__Document images with source code__
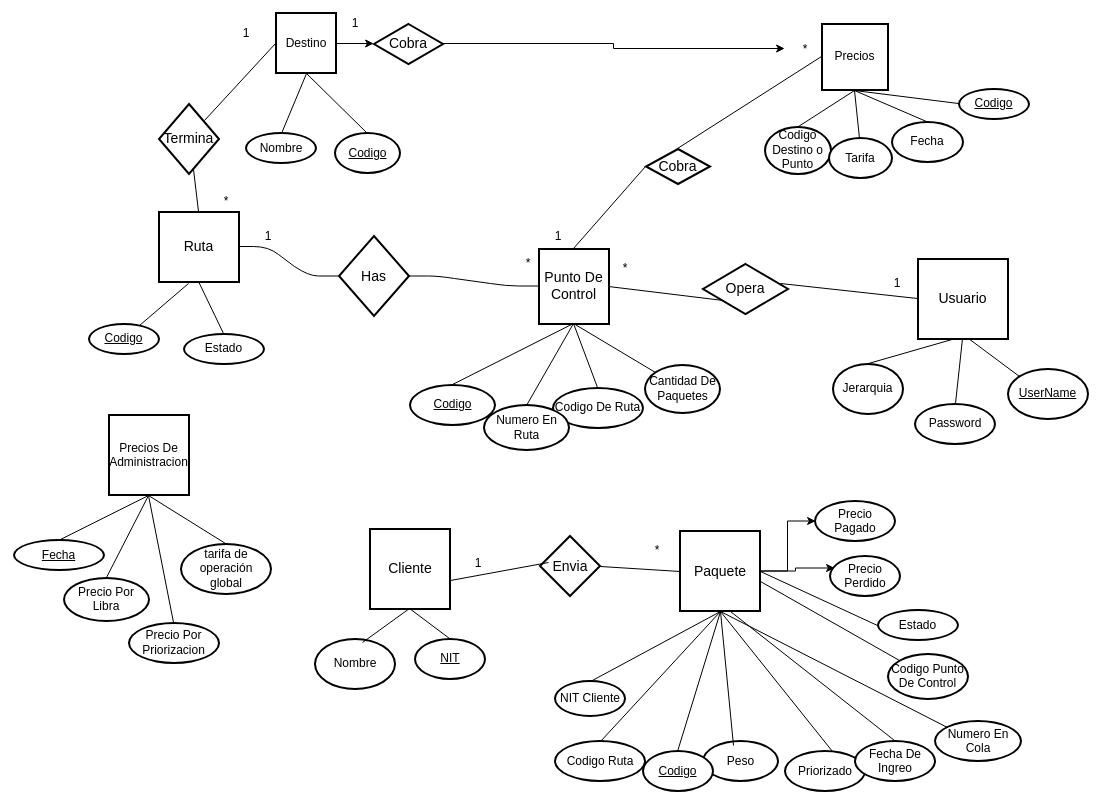
<!DOCTYPE html>
<html lang="es">
<head>
<meta charset="utf-8">
<title>Diagrama entidad relación</title>
<style>
:root { --ink: #000; --paper: #fff; }
* { box-sizing: border-box; }
body { margin: 0; background: var(--paper); }
.diagram {
  position: relative; width: 1100px; height: 804px; overflow: hidden;
  background: var(--paper); color: var(--ink);
  font: 12px/14.4px "Liberation Sans", Arial, sans-serif;
}
.entity, .attribute, .relation {
  position: absolute; display: flex; align-items: center; justify-content: center;
  left: calc(var(--x) * 1px); top: calc(var(--y) * 1px);
  width: calc(var(--w) * 1px); height: calc(var(--h) * 1px);
  text-align: center; white-space: nowrap;
}
.entity, .attribute { background: var(--paper); border: 2px solid var(--ink); }
.attribute { border-radius: 50%; }
.key { text-decoration: underline; }
.large, .relation { font-size: 14px; line-height: 16.8px; }
.relation svg { position: absolute; inset: 0; width: 100%; height: 100%; overflow: visible; }
.relation span { position: relative; }
.rhombus { fill: var(--paper); stroke: var(--ink); stroke-width: 2; vector-effect: non-scaling-stroke; }
.connectors { position: absolute; inset: 0; fill: none; stroke: var(--ink); pointer-events: none; }
.arrowhead { fill: var(--ink); }
.cardinality { position: absolute; left: calc(var(--x) * 1px); top: calc(var(--y) * 1px); transform: translate(-50%, -50%); }
</style>
</head>
<body>
<main class="diagram">
  <svg width="0" height="0" style="position:absolute" aria-hidden="true">
    <defs><polygon id="rhombus" class="rhombus" points="50,0 100,50 50,100 0,50"/></defs>
  </svg>

  <!-- Destino -->
  <div class="entity" style="--x:275;--y:12;--w:62;--h:62">Destino</div>
  <div class="attribute" style="--x:245;--y:132;--w:72;--h:32">Nombre</div>
  <div class="attribute key" style="--x:334;--y:132;--w:67;--h:42">Codigo</div>

  <!-- Precios -->
  <div class="entity" style="--x:820.5;--y:22.5;--w:68;--h:68">Precios</div>
  <div class="attribute" style="--x:763.5;--y:125.5;--w:68;--h:49">Codigo<br>Destino o<br>Punto</div>
  <div class="attribute" style="--x:827.5;--y:137;--w:65;--h:42">Tarifa</div>
  <div class="attribute" style="--x:890.5;--y:120.5;--w:73;--h:42">Fecha</div>
  <div class="attribute key" style="--x:957.5;--y:87.5;--w:72;--h:32">Codigo</div>

  <!-- Ruta -->
  <div class="entity large" style="--x:157.5;--y:210.5;--w:82;--h:72">Ruta</div>
  <div class="attribute key" style="--x:87.5;--y:322.5;--w:72;--h:32">Codigo</div>
  <div class="attribute" style="--x:182.5;--y:332.5;--w:82;--h:32">Estado</div>

  <!-- Punto De Control -->
  <div class="entity large" style="--x:537.5;--y:247.5;--w:72;--h:77">Punto De<br>Control</div>
  <div class="attribute key" style="--x:409;--y:383.5;--w:87;--h:42">Codigo</div>
  <div class="attribute" style="--x:551.5;--y:386.5;--w:92;--h:42">Codigo De Ruta</div>
  <div class="attribute" style="--x:483;--y:404;--w:87;--h:47">Numero En<br>Ruta</div>
  <div class="attribute" style="--x:644;--y:363.5;--w:77;--h:50">Cantidad De<br>Paquetes</div>

  <!-- Usuario -->
  <div class="entity large" style="--x:916.5;--y:257.5;--w:92;--h:82">Usuario</div>
  <div class="attribute" style="--x:831.5;--y:362.5;--w:72;--h:52">Jerarquia</div>
  <div class="attribute" style="--x:914;--y:402.5;--w:82;--h:42">Password</div>
  <div class="attribute key" style="--x:1006.5;--y:367.5;--w:82;--h:52">UserName</div>

  <!-- Precios De Administracion -->
  <div class="entity" style="--x:107.5;--y:414;--w:82;--h:82">Precios De<br>Administracion</div>
  <div class="attribute key" style="--x:12.5;--y:539;--w:92;--h:32">Fecha</div>
  <div class="attribute" style="--x:62.5;--y:576.5;--w:87;--h:45">Precio Por<br>Libra</div>
  <div class="attribute" style="--x:127.5;--y:621.5;--w:92;--h:42">Precio Por<br>Priorizacion</div>
  <div class="attribute" style="--x:180;--y:542.5;--w:92;--h:52">tarifa de<br>operación<br>global</div>

  <!-- Cliente -->
  <div class="entity large" style="--x:369;--y:527.5;--w:82;--h:82">Cliente</div>
  <div class="attribute" style="--x:314;--y:637.5;--w:82;--h:52">Nombre</div>
  <div class="attribute key" style="--x:414;--y:637.5;--w:72;--h:42">NIT</div>

  <!-- Paquete -->
  <div class="entity large" style="--x:679;--y:530;--w:82;--h:82">Paquete</div>
  <div class="attribute" style="--x:814;--y:500;--w:82;--h:42">Precio<br>Pagado</div>
  <div class="attribute" style="--x:829;--y:555;--w:72;--h:42">Precio<br>Perdido</div>
  <div class="attribute" style="--x:876.5;--y:609;--w:82;--h:32">Estado</div>
  <div class="attribute" style="--x:886.5;--y:652.5;--w:82;--h:47">Codigo Punto<br>De Control</div>
  <div class="attribute" style="--x:934;--y:720;--w:88;--h:42">Numero En<br>Cola</div>
  <div class="attribute" style="--x:784;--y:750;--w:82;--h:42">Priorizado</div>
  <div class="attribute" style="--x:854;--y:740;--w:82;--h:42">Fecha De<br>Ingreo</div>
  <div class="attribute" style="--x:702;--y:740;--w:77;--h:42">Peso</div>
  <div class="attribute" style="--x:554;--y:740;--w:92;--h:42">Codigo Ruta</div>
  <div class="attribute key" style="--x:641.5;--y:750;--w:72;--h:42">Codigo</div>
  <div class="attribute" style="--x:554;--y:680;--w:72;--h:37">NIT Cliente</div>

  <!-- Relaciones -->
  <div class="relation" style="--x:158.5;--y:103.5;--w:60;--h:70"><svg viewBox="0 0 100 100" preserveAspectRatio="none"><use href="#rhombus"/></svg><span>Termina</span></div>
  <div class="relation" style="--x:373.5;--y:23.5;--w:69;--h:40"><svg viewBox="0 0 100 100" preserveAspectRatio="none"><use href="#rhombus"/></svg><span>Cobra</span></div>
  <div class="relation" style="--x:645.5;--y:148.5;--w:64;--h:35"><svg viewBox="0 0 100 100" preserveAspectRatio="none"><use href="#rhombus"/></svg><span>Cobra</span></div>
  <div class="relation" style="--x:338.5;--y:236;--w:70;--h:80"><svg viewBox="0 0 100 100" preserveAspectRatio="none"><use href="#rhombus"/></svg><span>Has</span></div>
  <div class="relation" style="--x:702.5;--y:263.5;--w:85;--h:50"><svg viewBox="0 0 100 100" preserveAspectRatio="none"><use href="#rhombus"/></svg><span>Opera</span></div>
  <div class="relation" style="--x:540;--y:536;--w:60;--h:60"><svg viewBox="0 0 100 100" preserveAspectRatio="none"><use href="#rhombus"/></svg><span>Envia</span></div>

  <svg class="connectors" width="1100" height="804" viewBox="0 0 1100 804" aria-hidden="true">
    <defs>
      <path id="arrowhead" class="arrowhead" d="M0 0L-7 3.5L-5 0L-7 -3.5Z"/>
    </defs>
    <g transform="translate(.5 .5)">
      <g id="relation-lines">
        <path d="M275 43L204 120M193 169L198 211"/>
        <path d="M336 43H371M442 43H613V48H782"/>
        <path d="M821 56L677 148M645 166L573 248"/>
        <path d="M238 246H253Q268 246 278 254L294 266Q308 275.5 318 275.5H338"/>
        <path d="M408 275.5H428Q438 275.5 454 278L490 283Q506 285.5 518 285.5H538"/>
        <path d="M608 286L723 300M780 283L917 298"/>
        <path d="M450 580L548 562M600 566L680 571"/>
      </g>
      <g id="attribute-lines">
        <path d="M306 73L281 133M306 73L367 133"/>
        <path d="M854 90L798 126M854 90L859 138M854 90L926 121M854 90L958 103"/>
        <path d="M188 283L139 325M198 281L223 333"/>
        <path d="M573 323L452 384M573 323L526 405M573 323L597 387M573 323L655 372"/>
        <path d="M955 338L868 363M962 338L955 403M968 338L1019 376"/>
        <path d="M148 495L58 540M148 495L106 577M148 495L173 622M148 495L225 543"/>
        <path d="M409 608L362 642M409 608L449 638"/>
        <path d="M720 611L590 681M720 611L600 741M720 611L677 751M720 611L733 745M720 611L832 751M730 611L894 740M720 611L947 727"/>
        <path d="M760 571L877 625M760 581L899 660"/>
        <path d="M760 570.5H787V520.5H813M760 570.5H795V567.5H832"/>
      </g>
      <g id="arrowheads">
        <use href="#arrowhead" x="372" y="43"/>
        <use href="#arrowhead" x="783" y="48"/>
        <use href="#arrowhead" x="814" y="520.5"/>
        <use href="#arrowhead" x="833" y="567.5"/>
      </g>
    </g>
  </svg>

  <!-- Cardinalidades -->
  <span class="cardinality" style="--x:246;--y:33">1</span>
  <span class="cardinality" style="--x:355;--y:23">1</span>
  <span class="cardinality" style="--x:805;--y:49">*</span>
  <span class="cardinality" style="--x:226;--y:201">*</span>
  <span class="cardinality" style="--x:268;--y:236">1</span>
  <span class="cardinality" style="--x:528;--y:263">*</span>
  <span class="cardinality" style="--x:558;--y:236">1</span>
  <span class="cardinality" style="--x:625;--y:268">*</span>
  <span class="cardinality" style="--x:897;--y:283">1</span>
  <span class="cardinality" style="--x:478;--y:563">1</span>
  <span class="cardinality" style="--x:657;--y:550">*</span>
</main>
</body>
</html>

__Task goal__
Retrieve every line above holding the word "Codigo".

__Result for this task__
  <div class="attribute key" style="--x:334;--y:132;--w:67;--h:42">Codigo</div>
  <div class="attribute" style="--x:763.5;--y:125.5;--w:68;--h:49">Codigo<br>Destino o<br>Punto</div>
  <div class="attribute key" style="--x:957.5;--y:87.5;--w:72;--h:32">Codigo</div>
  <div class="attribute key" style="--x:87.5;--y:322.5;--w:72;--h:32">Codigo</div>
  <div class="attribute key" style="--x:409;--y:383.5;--w:87;--h:42">Codigo</div>
  <div class="attribute" style="--x:551.5;--y:386.5;--w:92;--h:42">Codigo De Ruta</div>
  <div class="attribute" style="--x:886.5;--y:652.5;--w:82;--h:47">Codigo Punto<br>De Control</div>
  <div class="attribute" style="--x:554;--y:740;--w:92;--h:42">Codigo Ruta</div>
  <div class="attribute key" style="--x:641.5;--y:750;--w:72;--h:42">Codigo</div>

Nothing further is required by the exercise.